▸ **To do**: For the records below, print the lines from the line with "265C240 264 238" through the line with "398C186 425 176" exactly as written; include both end lines and exclude the rest.

Input data: Begin

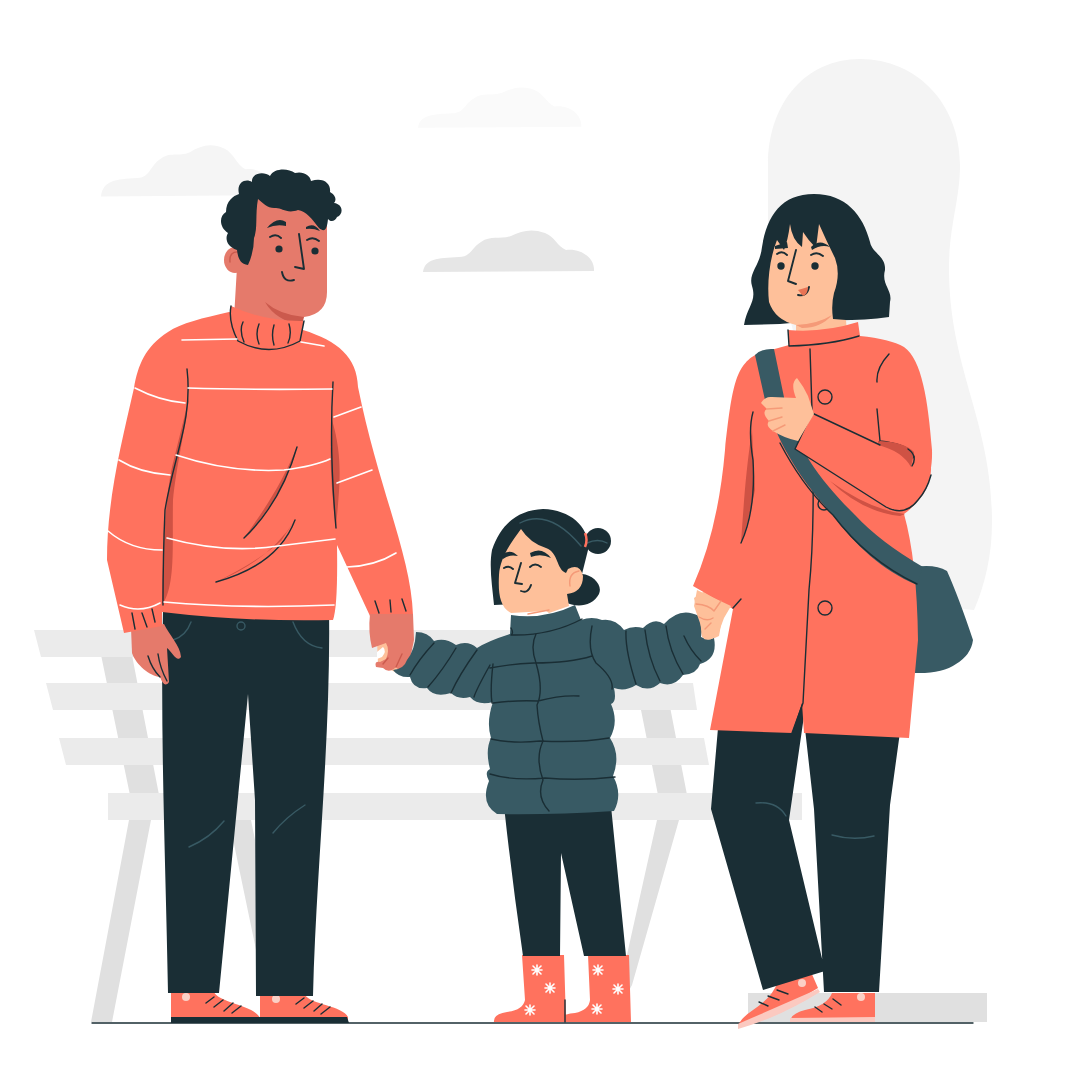
<!DOCTYPE html>
<html lang="en">
<head>
<meta charset="utf-8">
<title>Family walk in the park</title>
<style>
:root{--coral:#ff725e;--coral-shade:#cf5244;--navy:#1a2e35;--slate:#385a64;--skin-dad:#e57a6b;--skin-dad-shade:#cb5a4d;--skin:#fec09a;--skin-shade:#f59a78;--bench:#ebebeb;--bench-leg:#e0e0e0;--tree:#f4f4f4;--white:#fff}
html,body{margin:0;background:var(--white);overflow:hidden}
svg{display:block;width:1072px;height:1072px}
.coral{fill:var(--coral)}.coral-shade{fill:var(--coral-shade)}.navy{fill:var(--navy)}.slate{fill:var(--slate)}
.skin-dad{fill:var(--skin-dad)}.skin-dad-shade{fill:var(--skin-dad-shade)}.skin{fill:var(--skin)}.skin-shade{fill:var(--skin-shade)}
.bench{fill:var(--bench)}.bench-leg{fill:var(--bench-leg)}.tree{fill:var(--tree)}
.line,.stripe,.fold,.tone{fill:none;stroke:var(--navy);stroke-width:1.4;stroke-linecap:round;stroke-linejoin:round}
.bold{stroke-width:1.9}
.stripe{stroke:var(--white);stroke-width:1.6}
.fold{stroke:var(--slate)}
.tone{stroke:var(--skin-shade)}
.tone-dad{stroke:var(--skin-dad-shade)}
</style>
</head>
<body>
<svg viewBox="0 0 1072 1072" role="img" aria-label="A father and a mother hold hands with their little girl in front of a park bench">
<defs>
<path id="cloud" d="M0 41C2 28 14 27 36 26C48 26 49 16 58 11C68 4 77 9 88 5C99 0 108-3 122 2C132 6 134 15 143 19C158 17 172 27 171 40Z"/>
<path id="star" class="stripe" d="M0-5V5M-5 0H5M-4-4L4 4M-4 4L4-4"/>
</defs>

<g id="background">
<path class="tree" d="M768 230V165C768 104 805 59 860 59C917 59 960 104 960 165C960 200 949 226 949 268C949 370 992 420 992 522C992 555 985 585 974 610L860 600Z"/>
<use href="#cloud" x="423" y="231" fill="#e6e6e6"/>
<use href="#cloud" transform="translate(418 88) scale(.955 .97)" fill="#fafafa"/>
<use href="#cloud" transform="translate(101 146) scale(1.01 1.23)" fill="#f5f5f5"/>
<rect class="bench-leg" x="748" y="993" width="239" height="29"/>
</g>

<g id="bench">
<path class="bench-leg" d="M100 650H131L160 800H131ZM631 660H661L688 800H659ZM129 820H151L112 1022H91ZM229 820H251L292 1022H271ZM657 820H679L632 985L612 1022Z"/>
<path class="bench" d="M34 630H690V657H41ZM46 683H693L697 710H53ZM59 738H704L709 765H66ZM108 793H802V820H108Z"/>
</g>
<path class="line" d="M92 1023H973"/>

<g id="father">
<g id="father-shoes">
<path class="coral" d="M171 992H214C219 1003 254 1005 260 1018V1022H171ZM260 995H305C310 1004 343 1006 348 1017V1022H260Z"/>
<path class="navy" d="M171 1017H260V1023H171ZM260 1017H347L349 1023H260Z"/>
<circle cx="186" cy="997" r="4" fill="#fbd0c6"/><circle cx="276" cy="999" r="4" fill="#fbd0c6"/>
<path class="line" d="M206 1003L214 997M214 1007L223 1000M224 1011L233 1003M232 1013L241 1006M296 1004L304 998M304 1008L313 1001M314 1011L322 1004M321 1014L330 1007"/>
</g>
<g id="father-trousers">
<path class="navy" d="M163 608H329C331 740 316 870 313 996H256L255 800L248 694L219 993H168C166 870 160 740 163 608Z"/>
<path class="fold" d="M173 640Q186 636 191 622M293 622Q302 646 322 648M189 847Q210 838 224 821M273 833Q286 817 305 805"/>
<circle class="fold" cx="241" cy="626" r="4"/>
</g>
<path class="skin-dad" d="M131 628L164 624C169 635 180 645 181 657C177 663 172 652 167 648L169 682C165 688 162 682 160 677C150 676 136 665 132 653Z"/>
<path class="line" d="M148 656Q152 669 160 677M158 654Q160 668 167 681"/>
<g id="father-head">
<path class="skin-dad" d="M238 250L234 318Q270 350 303 318L304 317Q327 314 327 292V195L258 190Z"/>
<path class="skin-dad-shade" d="M265 302Q280 315 304 317L302 325Q276 321 265 302Z"/>
<ellipse class="skin-dad" cx="235" cy="260" rx="11" ry="13"/>
<path class="line tone-dad" d="M239 252Q229 251 230 262"/>
<path class="navy" d="M248 265C240 264 238 258 237 250C226 246 225 238 228 233C219 227 219 216 226 212C226 201 233 196 239 194C236 182 246 178 252 182C251 173 264 171 270 176C274 168 288 168 295 173C303 171 310 175 311 181C324 177 331 184 330 192C337 196 336 201 334 203C343 204 344 214 337 217C335 222 330 222 328 219C327 229 325 233 319 228C312 219 306 211 298 210C287 214 282 208 276 208C268 209 263 203 258 199C255 215 258 228 254 238Q254 252 248 265Z"/>
<path class="line bold" d="M299 234L304 269L295 267M282 272Q284 283 294 280M270 237Q276 233 281 238M307 240Q313 236 319 241"/>
<path class="navy" d="M267 228Q277 216 286 222L286 226Q276 224 267 228ZM306 227Q314 222 320 231Q313 228 306 229Z"/>
<circle class="navy" cx="279" cy="249" r="3.6"/><circle class="navy" cx="315" cy="251" r="3.6"/>
</g>
<g id="father-sweater">
<path class="coral" d="M229 312C203 318 181 323 168 332C145 347 138 365 134 388C121 445 107 500 107 560L124 633L162 626V612Q245 622 333 620Q338 606 337 545L370 616L413 615C411 555 379 490 358 387C357 357 338 341 303 330Z"/>
<path class="coral" d="M231 306Q228 322 238 341Q269 353 300 341L304 321Q266 322 231 306Z"/>
<path class="coral-shade" d="M189 398C186 425 176 468 173 500C172 545 176 585 162 605C163 550 165 500 172 467ZM332 420C329 450 331 490 336 528C339 490 344 460 332 420ZM297 447C290 480 262 520 244 538C264 510 280 487 297 447ZM295 520Q270 560 216 582Q260 560 281 541Z"/>
<path class="line" d="M187 369C193 420 174 455 165 510Q163 555 163 605M333 382Q329 450 336 528M297 447C286 485 268 515 244 538M295 520Q278 565 216 582M231 306Q228 322 238 341Q269 358 300 341L304 321M243 322Q239 330 244 342M259 324Q255 334 259 344M274 325Q271 335 274 345M289 324Q292 334 288 343M132 613L135 629M142 613L147 627M152 609L155 622M375 601L379 613M390 600L391 612M402 599L406 611"/>
<path class="stripe" d="M182 340L237 339M301 342L324 346M188 388Q250 390 332 389M135 388Q160 401 185 403M334 417L361 407M176 455Q230 473 284 470Q315 466 330 459M119 460Q140 473 170 475M337 483L372 470M167 538Q225 554 278 546Q310 542 335 539M108 531Q130 550 162 550M347 567Q375 566 396 553M164 602Q240 609 334 605M120 605Q140 614 160 603"/>
</g>
</g>

<g id="daughter">
<g id="daughter-boots">
<path class="coral" d="M522 955H564L566 1022H494Q493 1014 507 1012Q523 1010 525 1000ZM588 955H629L631 1022H558Q561 1014 575 1013Q589 1010 590 1000Z"/>
<path class="line" d="M565 1000V1022"/>
<use href="#star" x="537" y="970"/><use href="#star" x="550" y="988"/><use href="#star" x="530" y="1010"/><use href="#star" x="598" y="970"/><use href="#star" x="618" y="989"/><use href="#star" x="597" y="1009"/>
</g>
<path class="navy" d="M504 806H611L626 956H584L561 853L560 956H523Q512 880 504 806Z"/>
<path class="skin" d="M377 641Q382 629 393 634L410 646L395 672L378 664Z"/>
<path class="skin-dad" d="M370 614H413L414 640L408 669Q400 674 396 667Q389 674 383 668L376 667Q374 661 380 662L386 659Q390 650 386 643L372 648Q368 632 370 614Z"/>
<path fill="#fff" d="M377 652L383 647Q387 651 382 657L377 659Z"/>
<path class="line tone-dad" d="M383 664L388 658M396 667L402 654"/>
<path class="skin" d="M694 598L708 589L725 603L719 636Q709 642 702 637Z"/>
<g id="daughter-jacket">
<path class="slate" d="M416 632Q428 632 434 641Q445 637 456 645Q468 640 477 648Q488 641 510 634L511 615Q544 620 575 605L581 620Q592 616 602 620Q615 618 624 630Q633 625 643 628Q654 617 664 624Q680 606 699 616Q702 627 701 637Q708 641 714 638Q718 659 700 664Q697 674 683 675Q674 688 660 683Q649 693 636 685Q625 692 614 688Q617 702 611 704Q619 722 610 738Q621 755 613 776Q623 794 614 811Q550 815 497 814Q480 804 489 781Q484 772 490 769Q485 750 491 738Q486 722 493 702Q478 706 470 697Q458 700 451 693Q434 698 427 688Q413 690 410 677Q399 678 393 670Q404 669 407 660Q415 650 416 632Z"/>
<path class="line" d="M511 628Q514 633 511 635Q550 636 582 619M493 664Q490 690 492 703M490 668Q510 664 534 663Q570 663 592 656M592 626Q587 650 596 663Q614 678 612 689M493 703Q515 700 538 701Q560 695 579 696M491 739Q514 744 540 741Q580 743 609 738M490 774Q512 781 545 778Q580 781 615 777M536 634Q530 646 536 663Q544 690 537 705Q538 722 543 741Q535 758 543 780Q536 797 549 811M434 643Q419 659 410 675M456 648Q443 670 428 687M477 650Q459 675 451 693M490 665Q476 690 474 697M626 631Q625 650 636 684M645 630Q648 658 660 681M666 626Q669 651 683 674M684 636Q690 650 701 661"/>
</g>
<g id="daughter-head">
<path class="navy" d="M494 605C492 585 489 566 492 550C501 523 519 510 543 509C572 510 590 528 588 550L582 574C593 575 603 585 599 594C592 607 576 608 565 602Z"/>
<circle class="navy" cx="598" cy="541" r="13"/>
<path class="fold" d="M587 543Q598 538 607 543M520 523Q549 508 581 546"/>
<path class="skin" d="M521 529C509 545 500 559 499 575C498 594 500 607 511 613L546 611L549 613L569 606L567 594Q583 592 583 576Q580 563 568 569L566 573C556 569 559 553 546 548Q530 543 521 529Z"/>
<path class="tone" d="M579 571Q568 573 570 586M528 614L549 610"/>
<path class="line bold" d="M521 563L515 583L522 584M521 591Q528 594 531 585M504 568Q509 565 513 569M530 567Q535 562 541 567"/>
<path class="navy" d="M502 555Q510 548 518 556Q509 554 503 559ZM530 553Q542 546 551 558Q541 553 531 557Z"/>
<path d="M585 533Q588 540 585 547" fill="none" stroke="#ff725e" stroke-width="2.5"/>
</g>
</g>

<g id="mother">
<g id="mother-shoes">
<path class="coral" d="M778 981L811 972L818 988Q796 1001 774 1015L738 1028Q738 1020 753 1010Q773 997 778 981ZM832 993H875V1022H790Q790 1014 805 1010Q827 1006 832 993Z"/>
<path fill="#fbc9c0" d="M738 1024L818 989L820 992Q778 1018 738 1029ZM790 1018L875 1017V1022H790Z"/>
<circle cx="802" cy="983" r="4" fill="#fbd0c6"/><circle cx="861" cy="997" r="4" fill="#fbd0c6"/>
<path class="line" d="M777 990L788 994M768 996L779 1000M759 1002L768 1006M833 999L841 1005M824 1004L832 1009M815 1007L822 1012"/>
</g>
<g id="mother-trousers">
<path class="navy" d="M718 728L711 809L763 990L825 971L789 820L806 702H801ZM802 702L814 809L824 992H879L890 805L900 732Z"/>
<path class="fold" d="M756 803Q777 801 786 816M832 835Q853 841 874 836"/>
</g>
<path class="slate" d="M915 567Q935 564 947 571Q959 598 973 640Q971 655 956 664Q942 674 914 673Z"/>
<g id="mother-hair">
<path class="navy" d="M744 325C747 306 757 302 752 286C748 273 760 266 762 247C767 215 782 194 814 194C846 194 863 215 870 242C872 253 886 256 885 270C881 285 893 290 890 302L889 317Q860 321 824 320L780 324Z"/>
<path class="skin" d="M777 240C769 260 767 285 769 302Q775 320 796 325V333H847L846 320L833 319Q831 305 834 293Q841 274 835 258Q826 240 819 224L816 248Q808 240 803 232L802 247Q792 240 790 224Q788 240 784 250Z"/>
<path class="skin-shade" d="M796 325Q818 324 832 315Q821 328 802 328Z"/>
<path class="line bold" d="M796 250L788 281L796 284M798 295Q807 297 809 287M777 254Q782 250 787 255M811 255Q817 251 823 256"/>
<path d="M798 290L808 287Q808 294 803 296Z" fill="#e87455"/>
<path class="navy" d="M775 246L787 242L788 248L775 249ZM811 247Q820 238 830 247Q821 244 812 250Z"/>
<circle class="navy" cx="781" cy="266" r="3.7"/><circle class="navy" cx="815" cy="266" r="3.7"/>
</g>
<g id="mother-coat">
<path class="coral" d="M788 330Q823 333 858 322L860 336Q890 339 904 347C922 360 928 400 932 450C933 480 921 502 904 514Q917 560 918 640L909 738L804 733L802 703L792 733L710 730L733 609L693 586Q718 530 725 450C732 385 736 365 757 354L789 345Z"/>
<path class="coral-shade" d="M752 430C746 470 744 500 741 543Q749 520 755 490ZM878 441Q900 441 911 450Q918 458 913 465Q903 450 878 444ZM830 481Q870 510 905 514L900 516Q862 512 830 481Z"/>
<path class="line" d="M788 330L789 346Q830 345 859 336M810 349L812 410M813 470Q814 540 809 590L803 703L792 733M889 354Q876 368 877 382M753 412Q748 430 753 460Q756 510 741 543M877 409L880 441Q905 444 912 453Q917 461 912 466M733 608L741 599"/>
<circle class="line" cx="825" cy="397" r="7"/><circle class="line" cx="824" cy="504" r="6"/><circle class="line" cx="825" cy="608" r="7"/>
</g>
<g id="mother-bag-strap">
<path class="slate" d="M755 355Q762 348 774 349L785 402C796 450 822 482 855 515Q880 542 923 567L917 585C882 570 855 545 833 515C800 480 776 440 765 400Z"/>
<path class="line" d="M780 443Q803 487 833 515Q867 560 917 584"/>
</g>
<path class="coral" d="M812 413L795 449L890 508Q910 515 924 493Q937 470 926 450L905 464L880 445Z"/>
<path class="coral-shade" d="M880 441Q904 442 914 452L911 467Q902 451 878 445Z"/>
<path class="line" d="M880 445L812 413L795 449L886 507Q905 517 918 500Q927 490 931 475M912 466Q918 456 908 449"/>
<g id="mother-hands">
<path class="skin" d="M761 403Q765 396 772 397L796 398Q790 383 797 378Q804 387 808 396L814 414L798 441Q784 438 773 431Q765 426 769 421Q761 412 767 409Z"/>
<path class="tone" d="M767 409L782 408M769 421L782 417M773 431L785 425"/>
<path class="skin" d="M697 590L731 606L724 618L718 634Q711 642 704 639L700 623L694 606Z"/>
<path class="tone" d="M696 604Q709 605 714 611L721 601M699 617Q707 622 713 618M705 629L711 623"/>
</g>
</g>
</svg>
</body>
</html>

Input data: End

▸ **Expected output**:
<path class="navy" d="M248 265C240 264 238 258 237 250C226 246 225 238 228 233C219 227 219 216 226 212C226 201 233 196 239 194C236 182 246 178 252 182C251 173 264 171 270 176C274 168 288 168 295 173C303 171 310 175 311 181C324 177 331 184 330 192C337 196 336 201 334 203C343 204 344 214 337 217C335 222 330 222 328 219C327 229 325 233 319 228C312 219 306 211 298 210C287 214 282 208 276 208C268 209 263 203 258 199C255 215 258 228 254 238Q254 252 248 265Z"/>
<path class="line bold" d="M299 234L304 269L295 267M282 272Q284 283 294 280M270 237Q276 233 281 238M307 240Q313 236 319 241"/>
<path class="navy" d="M267 228Q277 216 286 222L286 226Q276 224 267 228ZM306 227Q314 222 320 231Q313 228 306 229Z"/>
<circle class="navy" cx="279" cy="249" r="3.6"/><circle class="navy" cx="315" cy="251" r="3.6"/>
</g>
<g id="father-sweater">
<path class="coral" d="M229 312C203 318 181 323 168 332C145 347 138 365 134 388C121 445 107 500 107 560L124 633L162 626V612Q245 622 333 620Q338 606 337 545L370 616L413 615C411 555 379 490 358 387C357 357 338 341 303 330Z"/>
<path class="coral" d="M231 306Q228 322 238 341Q269 353 300 341L304 321Q266 322 231 306Z"/>
<path class="coral-shade" d="M189 398C186 425 176 468 173 500C172 545 176 585 162 605C163 550 165 500 172 467ZM332 420C329 450 331 490 336 528C339 490 344 460 332 420ZM297 447C290 480 262 520 244 538C264 510 280 487 297 447ZM295 520Q270 560 216 582Q260 560 281 541Z"/>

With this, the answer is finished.